One part of it stood out to me though, and it’s a perfect example of how even a minor detail can really fuck us over in this profession. First year law students, practicing attorneys, and everyone else, sit the fuck up, turn off Spotify, stop texting, and pay attention: Check your local rules and make sure your documents comply. In looking through this whole case, the one thing that made me take notice was, if the motion had been properly noticed, the last 12 years of litigation would have been completely unnecessary.
The whole matter would have been resolved with one hearing, one check, and one payment.
It’s Black Friday. Because nobody seems to be posting much of anything, and I post on Tuesday, Wednesday, and Thursday with substantive updates, here’s a song that, even as a liberal, I’ve always loved. I’ll see you guys Monday.
So, it’s Thanksgiving. As it’s Thanksgiving, I’m going to forgo a diatribe about some ridiculous shit. Instead, I’m going to list seven things that I, as an easily amused and often inebriated attorney, am thankful for.
I got to thinking yesterday about problem clients.

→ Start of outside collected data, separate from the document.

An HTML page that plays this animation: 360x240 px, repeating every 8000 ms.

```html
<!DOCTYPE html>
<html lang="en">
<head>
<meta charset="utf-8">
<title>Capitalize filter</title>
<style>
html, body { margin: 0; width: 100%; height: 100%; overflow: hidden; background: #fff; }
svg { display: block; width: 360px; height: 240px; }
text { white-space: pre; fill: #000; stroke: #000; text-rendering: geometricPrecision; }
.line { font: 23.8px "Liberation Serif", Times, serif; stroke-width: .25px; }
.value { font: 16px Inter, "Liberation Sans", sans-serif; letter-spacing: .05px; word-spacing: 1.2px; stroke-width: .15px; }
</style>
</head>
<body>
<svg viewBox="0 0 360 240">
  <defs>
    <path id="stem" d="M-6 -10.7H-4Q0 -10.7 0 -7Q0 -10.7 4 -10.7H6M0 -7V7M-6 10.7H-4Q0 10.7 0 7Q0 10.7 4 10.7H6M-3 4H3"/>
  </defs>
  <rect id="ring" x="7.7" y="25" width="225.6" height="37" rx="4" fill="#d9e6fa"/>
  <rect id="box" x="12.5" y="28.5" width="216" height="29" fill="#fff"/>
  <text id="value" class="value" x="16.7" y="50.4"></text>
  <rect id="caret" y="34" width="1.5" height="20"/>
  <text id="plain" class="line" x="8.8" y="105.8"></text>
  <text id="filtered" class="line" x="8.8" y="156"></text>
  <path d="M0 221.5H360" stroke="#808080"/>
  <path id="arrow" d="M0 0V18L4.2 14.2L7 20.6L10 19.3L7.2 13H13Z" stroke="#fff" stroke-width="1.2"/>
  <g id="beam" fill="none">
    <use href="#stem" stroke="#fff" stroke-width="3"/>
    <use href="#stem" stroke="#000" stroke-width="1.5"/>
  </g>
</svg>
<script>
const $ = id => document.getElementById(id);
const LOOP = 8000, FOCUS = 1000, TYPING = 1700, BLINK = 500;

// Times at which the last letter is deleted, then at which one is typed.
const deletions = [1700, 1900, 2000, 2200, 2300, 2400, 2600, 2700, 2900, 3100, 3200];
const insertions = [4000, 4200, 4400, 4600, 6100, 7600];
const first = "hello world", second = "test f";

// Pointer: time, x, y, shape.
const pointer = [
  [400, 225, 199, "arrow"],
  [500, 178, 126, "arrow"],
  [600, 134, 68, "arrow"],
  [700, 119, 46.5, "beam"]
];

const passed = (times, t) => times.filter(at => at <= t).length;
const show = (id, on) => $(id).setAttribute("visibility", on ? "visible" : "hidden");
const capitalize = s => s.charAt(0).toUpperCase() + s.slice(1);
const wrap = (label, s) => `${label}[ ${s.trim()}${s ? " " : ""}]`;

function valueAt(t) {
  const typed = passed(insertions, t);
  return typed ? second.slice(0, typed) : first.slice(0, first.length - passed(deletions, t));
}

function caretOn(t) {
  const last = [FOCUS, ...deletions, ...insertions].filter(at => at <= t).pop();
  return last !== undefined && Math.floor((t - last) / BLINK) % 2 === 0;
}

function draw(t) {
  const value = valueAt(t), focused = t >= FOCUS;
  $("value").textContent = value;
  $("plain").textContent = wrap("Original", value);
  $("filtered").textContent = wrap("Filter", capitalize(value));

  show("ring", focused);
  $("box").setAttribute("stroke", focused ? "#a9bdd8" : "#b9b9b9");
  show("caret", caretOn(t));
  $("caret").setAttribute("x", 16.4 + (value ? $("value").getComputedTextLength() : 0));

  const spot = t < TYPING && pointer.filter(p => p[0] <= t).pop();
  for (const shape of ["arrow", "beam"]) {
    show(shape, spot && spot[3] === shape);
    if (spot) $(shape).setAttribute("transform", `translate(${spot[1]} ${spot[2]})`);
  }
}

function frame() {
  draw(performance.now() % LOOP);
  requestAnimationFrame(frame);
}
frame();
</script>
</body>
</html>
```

Maybe it was just on my mind, maybe it was the client who sent a four page diatribe about the status of their cases with me, maybe it was the fact that we were out of coffee that morning and I couldn’t find my cigarettes. Whatever the case may be, I found myself mid-morning with my head in my hands as I furiously chewed on pen caps and muttered things about fleeing to Mexico and joining a less stressful and more profitable profession.
This tweet is like an old white man turning his hat backwards when his van gets lost in East St. Louis, looking at his passengers, and saying “I got this my homies”:
It doesn’t instill confidence the poster knows what the hell they’re talking about, and you’re pretty sure someone’s getting stabbed before the whole thing’s over with.
Wait the author of this article is Dr. Glenn Kuper? Well. I take back everything I said.
Leaving aside the fact that jury consultation and “scientific jury selection” has very little, if any, empirical evidence that shows it to be more effective than the common sense and experience of a skilled trial attorney, the Tweet from Tsongas still rankles the hell out of me. Why?